After a long wait, the Chinese edition of the Institute’s book Economic Reform in China: Problems and Prospects, based on a Cato conference held in Shanghai in 1988, was published by Fudan University Press in October. The English edition, coedited by Cato vice president for academic affairs James A. Dorn and Fudan’s Wang Xi and published by the University of Chicago Press and the Cato Institute, came out in 1990 and is now on sale for $5.00.
The Chinese‐language volume was delayed for more than five years because of official reaction to the pro‐democracy demonstrations in Tiananmen Square and because Milton Friedman, a contributor to the volume, had met with a former head of the Communist party who had fallen out of official favor. The way to publication was apparently cleared when Friedman returned to China in 1993 and visited with Jiang Zemin, the Communist party general secretary and president. That meeting was attended by Wang Xi and a former president of Fudan University, Xie Xide, who wrote the preface to the Chinese edition.
In his foreword, Dorn, who recently returned from China where he was a guest lecturer at Fudan University, writes, “While the prospects for China’s future development are bright, there are also problems. Foremost among these are the need to eliminate corruption and reduce uncertainty by establishing a rule of law, the need to increase the security of property rights, the need to restrain government spending on inefficient state enterprises, the need to control inflation, and the need to create a modern system of banking and finance.”

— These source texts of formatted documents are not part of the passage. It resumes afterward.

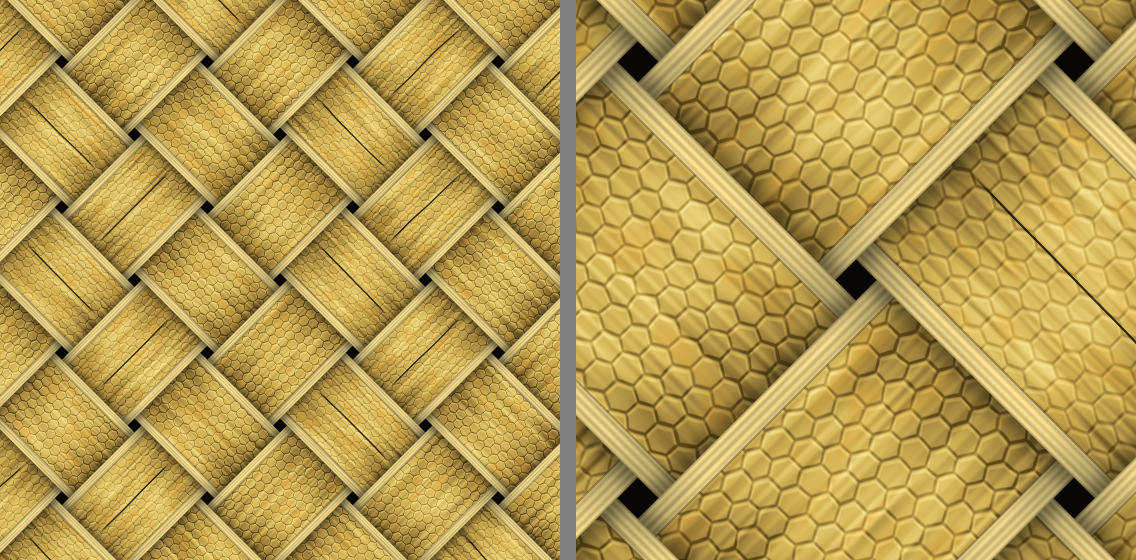
Left, the full canvas; right, a detail of the centre.
Reproduce this pattern procedurally as a WebGL 1 fragment shader.

```glsl
precision highp float;
// Diagonal plain weave of golden straps with fine embossed scales, ribbed borders and dark gaps.

uniform vec2 u_resolution;

const float REPEATS = 3.85;       // gaps across the canvas
const float HALF_WIDTH = 0.453;   // strap half width, in weave cells
const float BODY_HALF = 0.372;    // embossed part, inside the borders
const float VISIBLE_HALF = 0.547; // half length shown between crossings
const float SCALES = 10.4;        // embossed scales per cell
const float GRAIN = 58.0;         // fibres per cell
const float RIBS = 42.0;          // border ribs per cell
const float SPLIT_SHARE = 0.48;   // share of straps with a dark split
const float SPLIT_WIDTH = 0.002;

const vec3 GAP = vec3(0.03, 0.025, 0.02);
const vec3 SHADOW = vec3(0.37, 0.28, 0.09);
const vec3 OLIVE = vec3(0.61, 0.50, 0.23);
const vec3 GOLD = vec3(0.83, 0.71, 0.34);
const vec3 LIGHT = vec3(0.96, 0.88, 0.56);
const vec3 AMBER = vec3(0.84, 0.63, 0.23);
const vec3 BORDER = vec3(0.89, 0.80, 0.51);

float hash(vec2 p) {
  vec3 q = fract(p.xyx * 0.1031);
  q += dot(q, q.yzx + 33.33);
  return fract((q.x + q.y) * q.z);
}

float noise(vec2 p) {
  vec2 i = floor(p), f = fract(p);
  f = f * f * (3.0 - 2.0 * f);
  return mix(mix(hash(i), hash(i + vec2(1.0, 0.0)), f.x),
             mix(hash(i + vec2(0.0, 1.0)), hash(i + 1.0), f.x), f.y);
}

// Distance to the border of the nearest hexagon
float hexEdge(vec2 p) {
  vec2 s = vec2(1.0, 1.7320508);
  vec2 a = mod(p, s) - 0.5 * s;
  vec2 b = mod(p - 0.5 * s, s) - 0.5 * s;
  vec2 h = abs(dot(a, a) < dot(b, b) ? a : b);
  return 0.5 - max(h.x, dot(h, 0.5 * s));
}

float hexLine(vec2 p) {
  return 1.0 - smoothstep(0.01, 0.095, hexEdge(p));
}

vec3 goldRamp(float t) {
  vec3 c = mix(SHADOW, OLIVE, clamp(t / 0.3, 0.0, 1.0));
  c = mix(c, GOLD, clamp((t - 0.3) / 0.35, 0.0, 1.0));
  return mix(c, LIGHT, clamp((t - 0.65) / 0.35, 0.0, 1.0));
}

// p.x runs along the strap, p.y across it; both are zero at the centre
vec3 strapColor(vec2 p, vec2 id, float aa) {
  float pick = hash(id + 17.3);
  float isSplit = step(pick, SPLIT_SHARE);
  vec2 seed = 40.0 * vec2(hash(id + 3.1), hash(id + 9.7));
  float end = abs(p.x) / VISIBLE_HALF;
  float side = abs(p.y);
  float crown = 1.0 - smoothstep(0.15, 1.1, end);

  // Long straight fibres and stained streaks
  float fibre = noise(vec2(p.x * 3.0, p.y * GRAIN) + seed) - 0.5;
  float streak = noise(vec2(p.x * 4.0, p.y * 24.0) - seed) - 0.5;
  float patches = noise(p * vec2(7.0, 13.0) + seed.yx);

  // Thin embossed scales, lit from one side
  vec2 warp = vec2(noise(p * 12.0 + seed), noise(p * 12.0 - seed)) - 0.5;
  vec2 q = p * SCALES + 0.15 * warp + seed;
  float groove = hexLine(q);
  float ridge = hexLine(q + vec2(0.09, 0.12));
  float row = abs(fract(q.y * 1.1547) - 0.5);
  float crease = smoothstep(0.34, 0.5, row) * (0.4 + 0.6 * patches);

  float tone = 0.27 + 0.43 * crown + 0.36 * fibre + 0.22 * streak;
  tone += mix(1.0, 0.7, isSplit) * (0.18 * ridge - 0.38 * groove);
  tone += isSplit * (0.06 - 0.22 * crease);
  vec3 body = goldRamp(tone);
  float stain = smoothstep(0.55, 0.9, patches + 0.3 * streak);
  body = mix(body, AMBER * (0.65 + 0.5 * tone), 0.45 * stain);

  // Dark split along the middle
  float bend = 0.02 * (noise(vec2(p.x * 3.0, 0.0) + seed) - 0.5);
  float cut = 1.0 - smoothstep(SPLIT_WIDTH, SPLIT_WIDTH + aa, abs(p.y + bend));
  cut *= isSplit * (1.0 - smoothstep(0.36, 0.5, abs(p.x)));
  body = mix(body, GAP, 0.8 * cut);

  // Ribbed border
  float ribs = 0.5 + 0.5 * cos(6.2831853 * RIBS * (side - BODY_HALF));
  vec3 border = BORDER * (0.83 + 0.17 * ribs + 0.14 * fibre);
  border *= 1.08 - 0.28 * smoothstep(0.45, 1.05, end);
  border *= 1.0 - 0.22 * smoothstep(HALF_WIDTH - 0.012, HALF_WIDTH, side);
  vec3 color = mix(body, border, smoothstep(-aa, aa, side - BODY_HALF));
  float seam = 1.0 - smoothstep(0.002, 0.002 + aa, abs(side - BODY_HALF));
  color *= 1.0 - 0.28 * seam;

  // Contact shadow where the strap dips under its neighbour
  return color * (1.0 - 0.34 * smoothstep(0.84, 1.02, end));
}

float strapMask(float across, float aa) {
  return 1.0 - smoothstep(-0.5 * aa, 0.5 * aa, abs(across) - HALF_WIDTH);
}

void main() {
  float size = min(u_resolution.x, u_resolution.y);
  vec2 p = (gl_FragCoord.xy - 0.5 * u_resolution) / size * REPEATS;
  float aa = 1.4142 * REPEATS / size;

  // Diagonal weave coordinates with a gap at every integer corner
  vec2 w = vec2(p.x + p.y, p.y - p.x);
  vec2 cell = floor(w);
  vec2 across = w - cell - 0.5;
  vec2 rise = vec2(mod(w.x - cell.y + 0.5, 2.0) - 1.0, across.y);
  vec2 fall = vec2(mod(w.y - cell.x - 0.5, 2.0) - 1.0, across.x);
  vec2 riseId = vec2(floor(w.x - rise.x), cell.y);
  vec2 fallId = vec2(cell.x, floor(w.y - fall.x));
  vec4 riseStrap = vec4(strapColor(rise, riseId, aa), strapMask(rise.y, aa));
  vec4 fallStrap = vec4(strapColor(fall, fallId, aa), strapMask(fall.y, aa));

  // Alternate which strap lies on top
  bool riseOnTop = mod(cell.x + cell.y, 2.0) < 0.5;
  vec4 top = riseOnTop ? riseStrap : fallStrap;
  vec4 under = riseOnTop ? fallStrap : riseStrap;
  vec3 color = mix(GAP, under.rgb, under.a);
  color = mix(color, top.rgb, top.a);
  gl_FragColor = vec4(clamp(color, 0.0, 1.0), 1.0);
}
```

Wang Xi adds in his foreword, “Although we may not agree with all of the views expressed by the Western scholars in this volume, nevertheless, many of the analyses contained in their papers are worth studying and taking into serious consideration.”